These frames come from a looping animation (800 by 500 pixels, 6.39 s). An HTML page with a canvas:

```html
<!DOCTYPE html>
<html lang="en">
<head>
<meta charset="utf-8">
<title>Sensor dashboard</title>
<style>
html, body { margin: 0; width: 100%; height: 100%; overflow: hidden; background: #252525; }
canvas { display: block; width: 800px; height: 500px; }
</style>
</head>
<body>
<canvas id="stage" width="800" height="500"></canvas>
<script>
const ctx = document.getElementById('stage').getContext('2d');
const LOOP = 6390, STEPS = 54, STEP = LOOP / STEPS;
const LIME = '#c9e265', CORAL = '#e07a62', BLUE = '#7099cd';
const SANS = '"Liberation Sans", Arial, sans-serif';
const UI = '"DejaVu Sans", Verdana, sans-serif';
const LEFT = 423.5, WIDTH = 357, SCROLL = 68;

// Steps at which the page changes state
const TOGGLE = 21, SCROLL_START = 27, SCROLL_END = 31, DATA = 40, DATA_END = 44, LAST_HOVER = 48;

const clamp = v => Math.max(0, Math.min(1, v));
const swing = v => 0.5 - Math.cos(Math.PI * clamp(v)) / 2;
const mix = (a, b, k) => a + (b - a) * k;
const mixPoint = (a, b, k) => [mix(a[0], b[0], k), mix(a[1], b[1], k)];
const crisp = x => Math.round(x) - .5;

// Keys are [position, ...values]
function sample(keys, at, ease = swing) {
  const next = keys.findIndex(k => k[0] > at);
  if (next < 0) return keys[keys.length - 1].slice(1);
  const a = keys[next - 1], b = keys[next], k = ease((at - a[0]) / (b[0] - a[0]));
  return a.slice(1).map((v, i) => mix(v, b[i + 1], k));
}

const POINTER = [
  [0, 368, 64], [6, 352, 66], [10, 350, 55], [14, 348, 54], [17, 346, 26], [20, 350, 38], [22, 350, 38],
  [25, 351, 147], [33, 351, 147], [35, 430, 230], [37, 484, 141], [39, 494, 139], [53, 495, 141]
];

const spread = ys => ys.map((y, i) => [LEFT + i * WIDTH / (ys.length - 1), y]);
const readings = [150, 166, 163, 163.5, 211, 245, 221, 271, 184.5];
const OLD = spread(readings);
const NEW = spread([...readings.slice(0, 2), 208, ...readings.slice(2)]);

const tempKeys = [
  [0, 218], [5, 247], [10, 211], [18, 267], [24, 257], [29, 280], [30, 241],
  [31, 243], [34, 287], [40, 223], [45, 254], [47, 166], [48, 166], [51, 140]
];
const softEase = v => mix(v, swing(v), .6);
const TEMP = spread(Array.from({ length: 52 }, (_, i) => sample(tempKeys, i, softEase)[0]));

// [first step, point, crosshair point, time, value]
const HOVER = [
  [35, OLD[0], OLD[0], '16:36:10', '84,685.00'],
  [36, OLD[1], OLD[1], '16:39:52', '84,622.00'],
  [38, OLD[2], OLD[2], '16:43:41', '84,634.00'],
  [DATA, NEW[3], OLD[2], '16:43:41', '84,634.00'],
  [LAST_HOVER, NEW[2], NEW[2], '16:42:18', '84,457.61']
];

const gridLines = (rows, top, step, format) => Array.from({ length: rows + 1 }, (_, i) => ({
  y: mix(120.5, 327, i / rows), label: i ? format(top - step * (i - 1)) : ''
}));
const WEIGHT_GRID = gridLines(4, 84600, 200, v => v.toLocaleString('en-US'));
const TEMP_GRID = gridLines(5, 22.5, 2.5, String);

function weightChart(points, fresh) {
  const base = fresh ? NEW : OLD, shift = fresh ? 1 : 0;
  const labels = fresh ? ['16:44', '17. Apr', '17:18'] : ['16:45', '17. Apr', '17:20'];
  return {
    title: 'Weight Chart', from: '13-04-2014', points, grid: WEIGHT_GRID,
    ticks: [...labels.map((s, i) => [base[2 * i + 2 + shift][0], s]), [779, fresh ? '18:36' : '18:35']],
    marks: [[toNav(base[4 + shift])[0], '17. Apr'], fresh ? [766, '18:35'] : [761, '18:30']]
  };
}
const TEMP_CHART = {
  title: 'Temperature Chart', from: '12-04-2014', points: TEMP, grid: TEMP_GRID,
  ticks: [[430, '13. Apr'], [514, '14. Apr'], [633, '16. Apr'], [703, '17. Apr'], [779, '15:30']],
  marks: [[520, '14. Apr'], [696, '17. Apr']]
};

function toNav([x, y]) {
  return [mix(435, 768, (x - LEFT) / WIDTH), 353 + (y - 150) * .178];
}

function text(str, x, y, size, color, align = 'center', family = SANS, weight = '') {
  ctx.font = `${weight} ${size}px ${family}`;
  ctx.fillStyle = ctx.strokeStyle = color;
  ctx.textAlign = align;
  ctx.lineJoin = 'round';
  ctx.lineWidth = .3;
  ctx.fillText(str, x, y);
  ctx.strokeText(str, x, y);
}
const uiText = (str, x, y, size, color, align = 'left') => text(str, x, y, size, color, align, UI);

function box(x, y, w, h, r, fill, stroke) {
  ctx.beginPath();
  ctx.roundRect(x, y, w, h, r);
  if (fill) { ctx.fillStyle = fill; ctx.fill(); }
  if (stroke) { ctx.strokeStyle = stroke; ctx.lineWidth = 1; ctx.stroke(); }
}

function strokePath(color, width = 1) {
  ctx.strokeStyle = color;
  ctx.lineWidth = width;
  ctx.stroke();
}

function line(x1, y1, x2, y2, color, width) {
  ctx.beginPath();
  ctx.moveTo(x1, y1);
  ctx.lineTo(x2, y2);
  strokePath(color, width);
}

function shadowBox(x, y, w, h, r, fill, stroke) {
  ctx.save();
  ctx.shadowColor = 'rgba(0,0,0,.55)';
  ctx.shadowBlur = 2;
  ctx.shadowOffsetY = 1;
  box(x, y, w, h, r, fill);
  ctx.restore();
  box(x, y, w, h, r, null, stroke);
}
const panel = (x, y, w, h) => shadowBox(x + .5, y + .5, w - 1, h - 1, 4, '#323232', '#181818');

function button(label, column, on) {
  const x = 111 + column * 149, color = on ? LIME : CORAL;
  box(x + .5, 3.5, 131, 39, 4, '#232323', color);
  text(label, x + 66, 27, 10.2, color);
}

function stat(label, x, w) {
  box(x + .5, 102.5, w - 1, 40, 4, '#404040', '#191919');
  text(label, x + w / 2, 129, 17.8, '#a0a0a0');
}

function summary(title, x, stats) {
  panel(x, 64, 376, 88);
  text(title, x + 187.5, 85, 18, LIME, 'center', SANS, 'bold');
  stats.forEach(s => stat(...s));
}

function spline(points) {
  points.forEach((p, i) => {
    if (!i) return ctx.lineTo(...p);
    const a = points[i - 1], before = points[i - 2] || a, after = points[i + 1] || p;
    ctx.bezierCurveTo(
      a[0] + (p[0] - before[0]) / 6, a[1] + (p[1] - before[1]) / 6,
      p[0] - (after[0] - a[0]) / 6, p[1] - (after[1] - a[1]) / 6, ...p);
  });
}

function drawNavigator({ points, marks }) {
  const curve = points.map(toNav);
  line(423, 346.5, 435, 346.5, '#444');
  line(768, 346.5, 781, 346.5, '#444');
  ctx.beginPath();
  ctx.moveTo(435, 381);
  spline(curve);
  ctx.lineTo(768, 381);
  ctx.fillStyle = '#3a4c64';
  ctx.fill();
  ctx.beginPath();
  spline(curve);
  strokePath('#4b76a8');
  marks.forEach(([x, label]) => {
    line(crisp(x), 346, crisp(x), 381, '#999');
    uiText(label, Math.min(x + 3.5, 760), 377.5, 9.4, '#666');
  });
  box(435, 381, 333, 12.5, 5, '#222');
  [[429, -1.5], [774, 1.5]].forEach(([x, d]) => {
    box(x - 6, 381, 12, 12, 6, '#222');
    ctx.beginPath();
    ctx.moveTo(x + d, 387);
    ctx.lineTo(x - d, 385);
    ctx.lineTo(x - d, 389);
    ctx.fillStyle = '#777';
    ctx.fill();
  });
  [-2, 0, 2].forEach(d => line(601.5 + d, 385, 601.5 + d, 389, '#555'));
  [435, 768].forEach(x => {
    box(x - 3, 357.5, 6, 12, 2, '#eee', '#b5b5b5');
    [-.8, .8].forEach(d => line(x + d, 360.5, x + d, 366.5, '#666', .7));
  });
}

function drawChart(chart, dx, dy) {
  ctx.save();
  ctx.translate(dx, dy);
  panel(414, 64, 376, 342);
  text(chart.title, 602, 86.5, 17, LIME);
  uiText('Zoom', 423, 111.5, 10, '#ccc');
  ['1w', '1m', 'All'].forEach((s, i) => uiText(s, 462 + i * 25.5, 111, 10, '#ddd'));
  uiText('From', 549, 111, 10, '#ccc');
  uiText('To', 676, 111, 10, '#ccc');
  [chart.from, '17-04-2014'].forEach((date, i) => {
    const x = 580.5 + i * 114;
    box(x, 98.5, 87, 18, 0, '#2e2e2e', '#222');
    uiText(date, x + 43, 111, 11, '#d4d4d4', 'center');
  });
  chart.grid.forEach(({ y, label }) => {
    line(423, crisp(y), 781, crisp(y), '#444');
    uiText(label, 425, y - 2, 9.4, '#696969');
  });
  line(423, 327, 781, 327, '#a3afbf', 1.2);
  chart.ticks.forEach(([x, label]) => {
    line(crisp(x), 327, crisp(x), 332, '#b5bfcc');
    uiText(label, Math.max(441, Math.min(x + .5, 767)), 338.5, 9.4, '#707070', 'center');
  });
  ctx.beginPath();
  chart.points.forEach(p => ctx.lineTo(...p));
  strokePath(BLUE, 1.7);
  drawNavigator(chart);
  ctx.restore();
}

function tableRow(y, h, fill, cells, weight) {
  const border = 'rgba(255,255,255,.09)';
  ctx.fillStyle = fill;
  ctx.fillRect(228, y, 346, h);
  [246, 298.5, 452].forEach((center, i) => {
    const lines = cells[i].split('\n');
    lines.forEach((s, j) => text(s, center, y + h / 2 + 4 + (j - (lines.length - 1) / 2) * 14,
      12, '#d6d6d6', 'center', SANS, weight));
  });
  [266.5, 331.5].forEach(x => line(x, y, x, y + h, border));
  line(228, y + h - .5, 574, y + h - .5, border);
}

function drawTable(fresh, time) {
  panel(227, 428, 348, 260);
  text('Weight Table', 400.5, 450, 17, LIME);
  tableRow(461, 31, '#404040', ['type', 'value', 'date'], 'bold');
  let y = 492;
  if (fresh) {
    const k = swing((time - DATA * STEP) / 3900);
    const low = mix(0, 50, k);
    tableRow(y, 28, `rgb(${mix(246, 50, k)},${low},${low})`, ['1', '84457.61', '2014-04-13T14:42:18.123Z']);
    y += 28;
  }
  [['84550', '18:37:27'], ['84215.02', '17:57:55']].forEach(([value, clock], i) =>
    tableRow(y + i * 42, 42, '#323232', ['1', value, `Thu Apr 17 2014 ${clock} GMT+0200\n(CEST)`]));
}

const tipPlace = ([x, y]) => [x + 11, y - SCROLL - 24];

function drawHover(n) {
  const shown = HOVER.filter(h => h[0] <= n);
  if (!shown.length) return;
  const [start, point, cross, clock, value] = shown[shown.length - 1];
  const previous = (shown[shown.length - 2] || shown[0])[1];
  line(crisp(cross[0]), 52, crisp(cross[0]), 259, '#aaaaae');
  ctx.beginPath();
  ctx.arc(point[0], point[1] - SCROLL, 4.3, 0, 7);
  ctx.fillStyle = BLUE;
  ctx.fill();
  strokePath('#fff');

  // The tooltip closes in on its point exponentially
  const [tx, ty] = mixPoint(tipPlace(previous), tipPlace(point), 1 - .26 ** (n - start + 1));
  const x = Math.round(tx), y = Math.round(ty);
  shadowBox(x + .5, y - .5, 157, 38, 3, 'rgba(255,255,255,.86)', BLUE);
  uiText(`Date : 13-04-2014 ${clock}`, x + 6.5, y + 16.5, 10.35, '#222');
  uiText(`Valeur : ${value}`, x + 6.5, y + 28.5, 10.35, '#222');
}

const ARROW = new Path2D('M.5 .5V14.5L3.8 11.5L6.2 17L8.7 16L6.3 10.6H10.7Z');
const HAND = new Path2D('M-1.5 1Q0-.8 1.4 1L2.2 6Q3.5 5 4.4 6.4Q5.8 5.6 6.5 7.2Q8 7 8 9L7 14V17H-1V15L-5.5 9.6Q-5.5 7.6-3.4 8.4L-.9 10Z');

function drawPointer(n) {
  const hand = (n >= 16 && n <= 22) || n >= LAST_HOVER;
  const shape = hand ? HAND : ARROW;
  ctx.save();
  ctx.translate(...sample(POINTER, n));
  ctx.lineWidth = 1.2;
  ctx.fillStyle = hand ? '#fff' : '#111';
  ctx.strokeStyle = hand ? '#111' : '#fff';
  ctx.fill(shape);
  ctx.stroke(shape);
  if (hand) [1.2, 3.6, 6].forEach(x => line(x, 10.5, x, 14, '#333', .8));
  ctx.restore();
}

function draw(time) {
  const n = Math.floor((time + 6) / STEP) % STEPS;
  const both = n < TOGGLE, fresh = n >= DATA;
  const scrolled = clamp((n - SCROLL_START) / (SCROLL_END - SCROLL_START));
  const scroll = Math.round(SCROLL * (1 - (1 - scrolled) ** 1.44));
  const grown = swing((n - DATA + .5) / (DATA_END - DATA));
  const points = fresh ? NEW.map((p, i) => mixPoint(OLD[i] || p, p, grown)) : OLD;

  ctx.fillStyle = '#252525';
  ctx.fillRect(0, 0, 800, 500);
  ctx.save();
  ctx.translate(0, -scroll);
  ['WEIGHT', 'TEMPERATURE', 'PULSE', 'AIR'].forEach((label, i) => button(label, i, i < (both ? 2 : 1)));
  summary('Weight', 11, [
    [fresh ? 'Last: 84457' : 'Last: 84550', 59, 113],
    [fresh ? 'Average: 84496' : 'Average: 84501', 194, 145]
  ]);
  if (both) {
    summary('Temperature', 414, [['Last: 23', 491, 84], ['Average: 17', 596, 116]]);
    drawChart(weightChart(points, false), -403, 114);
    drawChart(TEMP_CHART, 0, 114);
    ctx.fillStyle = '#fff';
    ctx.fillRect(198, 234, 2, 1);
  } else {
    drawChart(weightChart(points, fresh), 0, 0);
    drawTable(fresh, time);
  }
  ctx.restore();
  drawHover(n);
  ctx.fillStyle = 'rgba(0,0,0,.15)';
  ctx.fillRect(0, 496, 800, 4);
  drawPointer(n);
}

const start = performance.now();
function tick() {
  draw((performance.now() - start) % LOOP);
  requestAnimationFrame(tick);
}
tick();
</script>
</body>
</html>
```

*Task prompt:*
Could you show every line of the material that includes the string "swing"?

*Written solution:*
const swing = v => 0.5 - Math.cos(Math.PI * clamp(v)) / 2;
function sample(keys, at, ease = swing) {
const softEase = v => mix(v, swing(v), .6);
    const k = swing((time - DATA * STEP) / 3900);
  const grown = swing((n - DATA + .5) / (DATA_END - DATA));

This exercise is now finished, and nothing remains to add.